As usual, the libraries were a hugely important part of our programme, taking authors to the heart of communities in both urban and rural Essex. People enjoyed a whole host of events on their doorstep, from Dr Annie Gray talking about food and Queen Victoria in Brentwood in her new book The Greedy Queen, to Ruth Hogan’s tale of loss and second chances in The Keeper of Lost Things at Braintree Library. As well as author talks, the libraries were a hub for writers and readers. Our Essex Authors Day at Chelmsford Library is going from strength to strength, while the Essex Book Club Symposium at Colchester Library provided an excellent meeting point for some of the county’s 700+ book clubs.

Other festival highlights included Radio 4 favourite Jim Al Khalili from The Life Scientific. Along with the indefatigable raconteur and cricketing legend Henry Blofeld who entertained the crowds with anecdotes from his latest book Over and Out at The Forum in Southend.

We absolutely loved Don’t Panic I’m Islamic: Extreme Comedy at The Mercury Theatre. All thanks to Saqi Books and Essex Cultural Diversity Project for that one. And wouldn’t have missed the Witches Wags and Wide Boys Symposium at the University of Essex for anything – all thanks to Syd Moore, our Writer-in-Residence 2018 for putting us onto it. While the Golden Age aficionados amongst us were well served by a criminally good smorgasbord of literary dainties at the Park Inn Palace Hotel in Southend.

All in all, it’s been quite a month.

Those of you who made it along in March – thank you for coming on the journey with us. Those of you who didn’t make it – see you next year.
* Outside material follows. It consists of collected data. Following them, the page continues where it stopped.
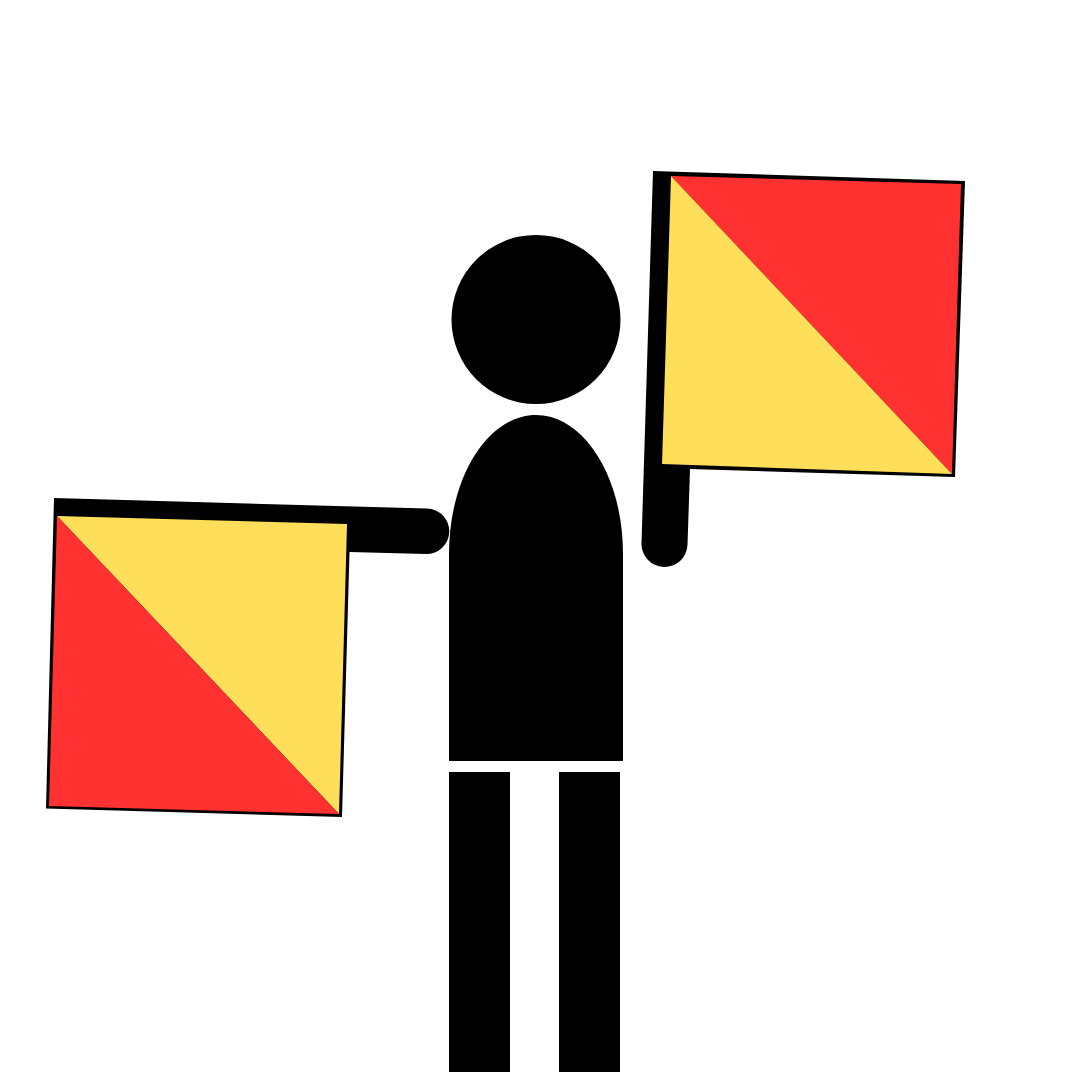
<!DOCTYPE html>
<html lang="en">
<head>
<meta charset="utf-8">
<title>Semaphore signaller</title>
<style>
:root { --paper: #ffffff; --ink: #000000; --red: #ff3131; --yellow: #ffde59; }
html, body { margin: 0; width: 1072px; height: 1072px; overflow: hidden; background: var(--paper); }
svg { display: block; }
.ink { fill: var(--ink); }
.red { fill: var(--red); }
.yellow { fill: var(--yellow); }
</style>
</head>
<body>
<svg width="1072" height="1072" viewBox="0 0 1072 1072" role="img" aria-label="Figure signalling with two semaphore flags, one raised and one held out to the side">
  <g class="ink" id="figure">
    <circle cx="536" cy="319.5" r="84.5"/>
    <path id="torso" d="M449 761V554C449 477 488 415 536 415S623 477 623 554V761Z"/>
    <rect x="449" y="772" width="61" height="300"/>
    <rect x="559" y="772" width="61" height="300"/>
  </g>
  <g id="raised-flag">
    <path class="ink" d="M653 171L965 181L955 477L690 469L687.5 545A23 23 0 0 1 641.5 543Z"/>
    <polygon class="red" points="671,176 961,184 952,474"/>
    <polygon class="yellow" points="671,176 952,474 662,464"/>
  </g>
  <g id="side-flag">
    <path class="ink" d="M54 498L427 508.500A22.500 22.500 0 0 1 426 554L349.500 552L342 817L46 808.500Z"/>
    <polygon class="yellow" points="57,516 347,524 339,814"/>
    <polygon class="red" points="57,516 339,814 49,806"/>
  </g>
</svg>
</body>
</html>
We are already making plans for our 20th Birthday celebrations.

The Festival Team

Essex Book Festival 2018